◆ PROBLEM TO SOLVE ◆
Repeat every record exactly as written, but leave out the pictures.

◆ LISTED ENTRIES ◆
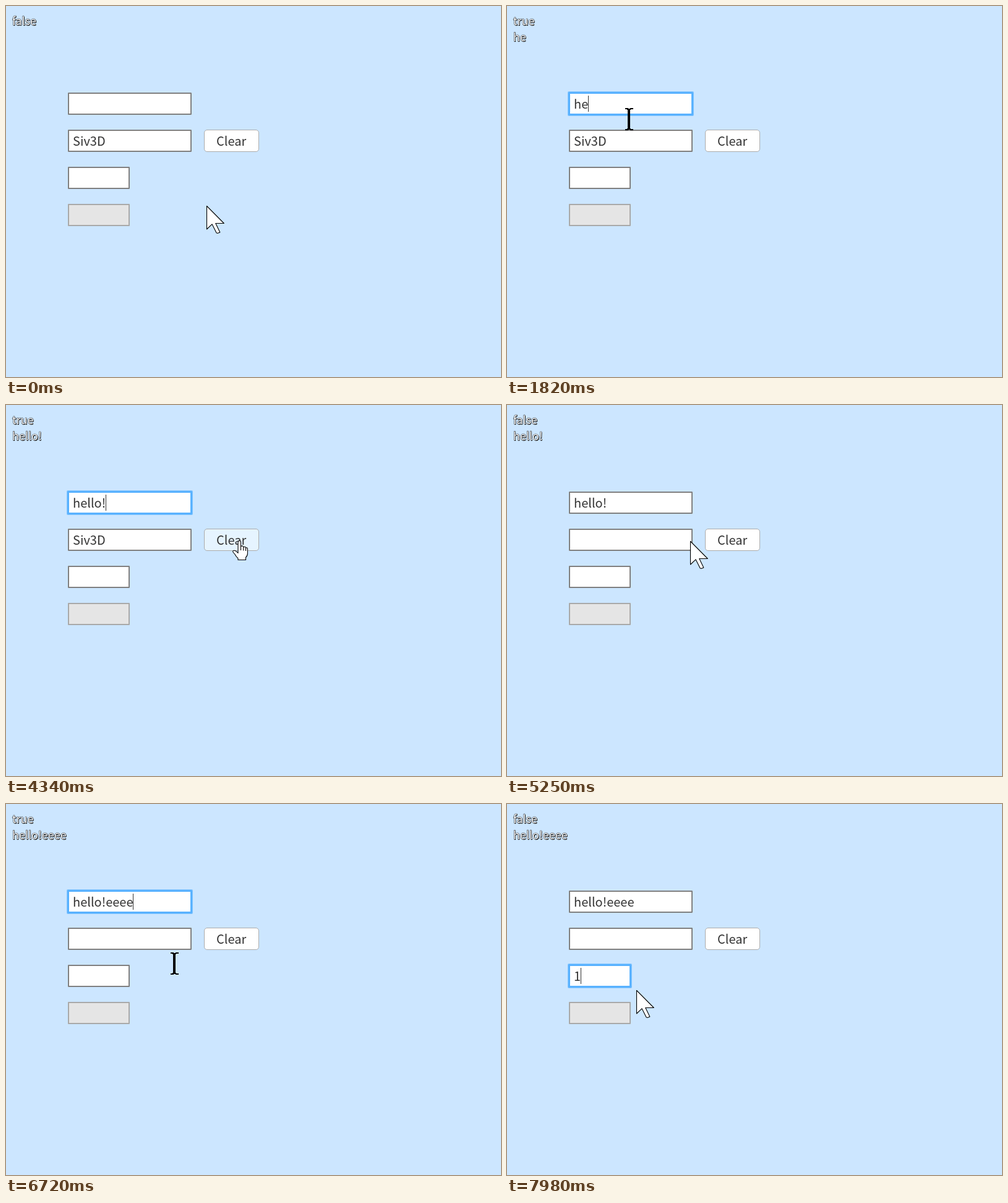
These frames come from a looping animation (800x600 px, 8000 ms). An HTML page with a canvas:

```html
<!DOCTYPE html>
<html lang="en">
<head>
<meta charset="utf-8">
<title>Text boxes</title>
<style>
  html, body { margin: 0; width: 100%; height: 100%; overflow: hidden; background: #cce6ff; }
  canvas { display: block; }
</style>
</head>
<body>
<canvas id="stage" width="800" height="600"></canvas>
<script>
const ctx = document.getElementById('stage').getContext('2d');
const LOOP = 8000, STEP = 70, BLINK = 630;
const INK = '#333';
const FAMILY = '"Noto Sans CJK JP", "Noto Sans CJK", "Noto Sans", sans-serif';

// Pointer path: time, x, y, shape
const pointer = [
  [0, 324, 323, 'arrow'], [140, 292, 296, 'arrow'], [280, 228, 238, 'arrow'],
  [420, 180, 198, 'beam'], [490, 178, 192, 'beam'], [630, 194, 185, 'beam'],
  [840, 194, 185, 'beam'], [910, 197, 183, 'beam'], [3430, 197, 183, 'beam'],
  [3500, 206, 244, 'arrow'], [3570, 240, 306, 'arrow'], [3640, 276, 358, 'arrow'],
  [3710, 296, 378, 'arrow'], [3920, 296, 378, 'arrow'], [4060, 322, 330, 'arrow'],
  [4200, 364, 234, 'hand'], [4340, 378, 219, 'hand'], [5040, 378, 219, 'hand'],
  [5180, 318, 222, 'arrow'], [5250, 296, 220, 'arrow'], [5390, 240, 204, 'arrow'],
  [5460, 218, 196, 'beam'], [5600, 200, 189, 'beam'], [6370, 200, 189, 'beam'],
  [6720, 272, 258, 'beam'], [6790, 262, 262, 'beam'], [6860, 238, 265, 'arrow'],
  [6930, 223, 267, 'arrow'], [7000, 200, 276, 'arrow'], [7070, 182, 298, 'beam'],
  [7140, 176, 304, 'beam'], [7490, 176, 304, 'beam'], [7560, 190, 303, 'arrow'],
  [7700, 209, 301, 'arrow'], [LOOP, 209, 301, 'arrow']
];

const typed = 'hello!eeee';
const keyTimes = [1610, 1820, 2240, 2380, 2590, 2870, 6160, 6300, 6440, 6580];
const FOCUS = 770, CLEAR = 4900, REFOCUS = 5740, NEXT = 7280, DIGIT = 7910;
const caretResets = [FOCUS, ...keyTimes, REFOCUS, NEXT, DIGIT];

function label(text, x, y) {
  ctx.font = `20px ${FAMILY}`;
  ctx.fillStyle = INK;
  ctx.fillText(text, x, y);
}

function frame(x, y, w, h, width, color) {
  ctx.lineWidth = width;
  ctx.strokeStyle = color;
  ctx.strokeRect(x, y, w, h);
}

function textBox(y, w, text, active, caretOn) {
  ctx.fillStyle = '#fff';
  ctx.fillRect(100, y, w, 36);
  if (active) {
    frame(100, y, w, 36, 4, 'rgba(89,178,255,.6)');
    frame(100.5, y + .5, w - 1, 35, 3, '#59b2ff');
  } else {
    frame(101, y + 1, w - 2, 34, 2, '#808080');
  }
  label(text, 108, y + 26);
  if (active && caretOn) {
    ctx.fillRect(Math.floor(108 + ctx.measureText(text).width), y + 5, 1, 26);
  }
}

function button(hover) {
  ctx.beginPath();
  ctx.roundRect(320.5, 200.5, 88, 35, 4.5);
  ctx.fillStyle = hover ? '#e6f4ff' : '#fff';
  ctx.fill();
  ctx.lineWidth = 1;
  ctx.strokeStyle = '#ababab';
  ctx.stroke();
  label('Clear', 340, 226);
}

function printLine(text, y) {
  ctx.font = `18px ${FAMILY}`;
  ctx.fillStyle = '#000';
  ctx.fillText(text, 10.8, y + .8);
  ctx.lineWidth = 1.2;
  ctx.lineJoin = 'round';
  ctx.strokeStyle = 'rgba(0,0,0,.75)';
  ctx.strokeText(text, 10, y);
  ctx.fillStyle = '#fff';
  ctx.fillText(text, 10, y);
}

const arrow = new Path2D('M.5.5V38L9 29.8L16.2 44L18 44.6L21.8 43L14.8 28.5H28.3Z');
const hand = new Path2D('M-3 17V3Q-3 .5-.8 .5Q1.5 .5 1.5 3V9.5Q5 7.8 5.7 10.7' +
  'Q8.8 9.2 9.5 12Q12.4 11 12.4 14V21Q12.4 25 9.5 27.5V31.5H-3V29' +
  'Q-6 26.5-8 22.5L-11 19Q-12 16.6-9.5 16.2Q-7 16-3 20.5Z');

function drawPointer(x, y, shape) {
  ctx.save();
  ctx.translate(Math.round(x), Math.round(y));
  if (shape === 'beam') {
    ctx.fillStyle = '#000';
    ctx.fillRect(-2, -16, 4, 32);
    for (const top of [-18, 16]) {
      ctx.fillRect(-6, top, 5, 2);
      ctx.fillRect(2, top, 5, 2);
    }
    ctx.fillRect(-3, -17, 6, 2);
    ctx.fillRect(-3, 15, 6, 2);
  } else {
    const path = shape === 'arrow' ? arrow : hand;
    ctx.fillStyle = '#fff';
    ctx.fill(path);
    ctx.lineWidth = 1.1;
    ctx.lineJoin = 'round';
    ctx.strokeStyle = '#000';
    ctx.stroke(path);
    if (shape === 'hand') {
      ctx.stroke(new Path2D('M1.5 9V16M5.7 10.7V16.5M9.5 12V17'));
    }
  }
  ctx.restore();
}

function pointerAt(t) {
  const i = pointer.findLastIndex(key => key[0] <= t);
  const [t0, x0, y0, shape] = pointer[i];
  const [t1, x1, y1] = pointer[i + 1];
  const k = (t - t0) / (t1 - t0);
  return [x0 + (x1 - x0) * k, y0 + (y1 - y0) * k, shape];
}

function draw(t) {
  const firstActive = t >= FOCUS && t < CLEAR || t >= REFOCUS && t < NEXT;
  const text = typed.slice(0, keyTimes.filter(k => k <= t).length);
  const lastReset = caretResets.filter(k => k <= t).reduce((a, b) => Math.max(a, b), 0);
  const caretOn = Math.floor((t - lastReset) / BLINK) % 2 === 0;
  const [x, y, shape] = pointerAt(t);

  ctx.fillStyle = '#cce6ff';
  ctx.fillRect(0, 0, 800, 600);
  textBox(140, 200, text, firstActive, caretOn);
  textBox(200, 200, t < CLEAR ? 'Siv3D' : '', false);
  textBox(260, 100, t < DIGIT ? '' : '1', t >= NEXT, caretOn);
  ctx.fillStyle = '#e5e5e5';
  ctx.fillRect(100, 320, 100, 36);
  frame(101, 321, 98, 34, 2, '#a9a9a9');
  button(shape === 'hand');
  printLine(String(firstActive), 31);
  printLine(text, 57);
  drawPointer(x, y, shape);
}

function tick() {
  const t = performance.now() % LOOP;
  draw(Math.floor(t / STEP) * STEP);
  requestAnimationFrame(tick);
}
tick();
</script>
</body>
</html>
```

◆ ANSWER TO THE EXERCISE ◆
These frames come from a looping animation (800x600 px, 8000 ms). An HTML page with a canvas:

```html
<!DOCTYPE html>
<html lang="en">
<head>
<meta charset="utf-8">
<title>Text boxes</title>
<style>
  html, body { margin: 0; width: 100%; height: 100%; overflow: hidden; background: #cce6ff; }
  canvas { display: block; }
</style>
</head>
<body>
<canvas id="stage" width="800" height="600"></canvas>
<script>
const ctx = document.getElementById('stage').getContext('2d');
const LOOP = 8000, STEP = 70, BLINK = 630;
const INK = '#333';
const FAMILY = '"Noto Sans CJK JP", "Noto Sans CJK", "Noto Sans", sans-serif';

// Pointer path: time, x, y, shape
const pointer = [
  [0, 324, 323, 'arrow'], [140, 292, 296, 'arrow'], [280, 228, 238, 'arrow'],
  [420, 180, 198, 'beam'], [490, 178, 192, 'beam'], [630, 194, 185, 'beam'],
  [840, 194, 185, 'beam'], [910, 197, 183, 'beam'], [3430, 197, 183, 'beam'],
  [3500, 206, 244, 'arrow'], [3570, 240, 306, 'arrow'], [3640, 276, 358, 'arrow'],
  [3710, 296, 378, 'arrow'], [3920, 296, 378, 'arrow'], [4060, 322, 330, 'arrow'],
  [4200, 364, 234, 'hand'], [4340, 378, 219, 'hand'], [5040, 378, 219, 'hand'],
  [5180, 318, 222, 'arrow'], [5250, 296, 220, 'arrow'], [5390, 240, 204, 'arrow'],
  [5460, 218, 196, 'beam'], [5600, 200, 189, 'beam'], [6370, 200, 189, 'beam'],
  [6720, 272, 258, 'beam'], [6790, 262, 262, 'beam'], [6860, 238, 265, 'arrow'],
  [6930, 223, 267, 'arrow'], [7000, 200, 276, 'arrow'], [7070, 182, 298, 'beam'],
  [7140, 176, 304, 'beam'], [7490, 176, 304, 'beam'], [7560, 190, 303, 'arrow'],
  [7700, 209, 301, 'arrow'], [LOOP, 209, 301, 'arrow']
];

const typed = 'hello!eeee';
const keyTimes = [1610, 1820, 2240, 2380, 2590, 2870, 6160, 6300, 6440, 6580];
const FOCUS = 770, CLEAR = 4900, REFOCUS = 5740, NEXT = 7280, DIGIT = 7910;
const caretResets = [FOCUS, ...keyTimes, REFOCUS, NEXT, DIGIT];

function label(text, x, y) {
  ctx.font = `20px ${FAMILY}`;
  ctx.fillStyle = INK;
  ctx.fillText(text, x, y);
}

function frame(x, y, w, h, width, color) {
  ctx.lineWidth = width;
  ctx.strokeStyle = color;
  ctx.strokeRect(x, y, w, h);
}

function textBox(y, w, text, active, caretOn) {
  ctx.fillStyle = '#fff';
  ctx.fillRect(100, y, w, 36);
  if (active) {
    frame(100, y, w, 36, 4, 'rgba(89,178,255,.6)');
    frame(100.5, y + .5, w - 1, 35, 3, '#59b2ff');
  } else {
    frame(101, y + 1, w - 2, 34, 2, '#808080');
  }
  label(text, 108, y + 26);
  if (active && caretOn) {
    ctx.fillRect(Math.floor(108 + ctx.measureText(text).width), y + 5, 1, 26);
  }
}

function button(hover) {
  ctx.beginPath();
  ctx.roundRect(320.5, 200.5, 88, 35, 4.5);
  ctx.fillStyle = hover ? '#e6f4ff' : '#fff';
  ctx.fill();
  ctx.lineWidth = 1;
  ctx.strokeStyle = '#ababab';
  ctx.stroke();
  label('Clear', 340, 226);
}

function printLine(text, y) {
  ctx.font = `18px ${FAMILY}`;
  ctx.fillStyle = '#000';
  ctx.fillText(text, 10.8, y + .8);
  ctx.lineWidth = 1.2;
  ctx.lineJoin = 'round';
  ctx.strokeStyle = 'rgba(0,0,0,.75)';
  ctx.strokeText(text, 10, y);
  ctx.fillStyle = '#fff';
  ctx.fillText(text, 10, y);
}

const arrow = new Path2D('M.5.5V38L9 29.8L16.2 44L18 44.6L21.8 43L14.8 28.5H28.3Z');
const hand = new Path2D('M-3 17V3Q-3 .5-.8 .5Q1.5 .5 1.5 3V9.5Q5 7.8 5.7 10.7' +
  'Q8.8 9.2 9.5 12Q12.4 11 12.4 14V21Q12.4 25 9.5 27.5V31.5H-3V29' +
  'Q-6 26.5-8 22.5L-11 19Q-12 16.6-9.5 16.2Q-7 16-3 20.5Z');

function drawPointer(x, y, shape) {
  ctx.save();
  ctx.translate(Math.round(x), Math.round(y));
  if (shape === 'beam') {
    ctx.fillStyle = '#000';
    ctx.fillRect(-2, -16, 4, 32);
    for (const top of [-18, 16]) {
      ctx.fillRect(-6, top, 5, 2);
      ctx.fillRect(2, top, 5, 2);
    }
    ctx.fillRect(-3, -17, 6, 2);
    ctx.fillRect(-3, 15, 6, 2);
  } else {
    const path = shape === 'arrow' ? arrow : hand;
    ctx.fillStyle = '#fff';
    ctx.fill(path);
    ctx.lineWidth = 1.1;
    ctx.lineJoin = 'round';
    ctx.strokeStyle = '#000';
    ctx.stroke(path);
    if (shape === 'hand') {
      ctx.stroke(new Path2D('M1.5 9V16M5.7 10.7V16.5M9.5 12V17'));
    }
  }
  ctx.restore();
}

function pointerAt(t) {
  const i = pointer.findLastIndex(key => key[0] <= t);
  const [t0, x0, y0, shape] = pointer[i];
  const [t1, x1, y1] = pointer[i + 1];
  const k = (t - t0) / (t1 - t0);
  return [x0 + (x1 - x0) * k, y0 + (y1 - y0) * k, shape];
}

function draw(t) {
  const firstActive = t >= FOCUS && t < CLEAR || t >= REFOCUS && t < NEXT;
  const text = typed.slice(0, keyTimes.filter(k => k <= t).length);
  const lastReset = caretResets.filter(k => k <= t).reduce((a, b) => Math.max(a, b), 0);
  const caretOn = Math.floor((t - lastReset) / BLINK) % 2 === 0;
  const [x, y, shape] = pointerAt(t);

  ctx.fillStyle = '#cce6ff';
  ctx.fillRect(0, 0, 800, 600);
  textBox(140, 200, text, firstActive, caretOn);
  textBox(200, 200, t < CLEAR ? 'Siv3D' : '', false);
  textBox(260, 100, t < DIGIT ? '' : '1', t >= NEXT, caretOn);
  ctx.fillStyle = '#e5e5e5';
  ctx.fillRect(100, 320, 100, 36);
  frame(101, 321, 98, 34, 2, '#a9a9a9');
  button(shape === 'hand');
  printLine(String(firstActive), 31);
  printLine(text, 57);
  drawPointer(x, y, shape);
}

function tick() {
  const t = performance.now() % LOOP;
  draw(Math.floor(t / STEP) * STEP);
  requestAnimationFrame(tick);
}
tick();
</script>
</body>
</html>
```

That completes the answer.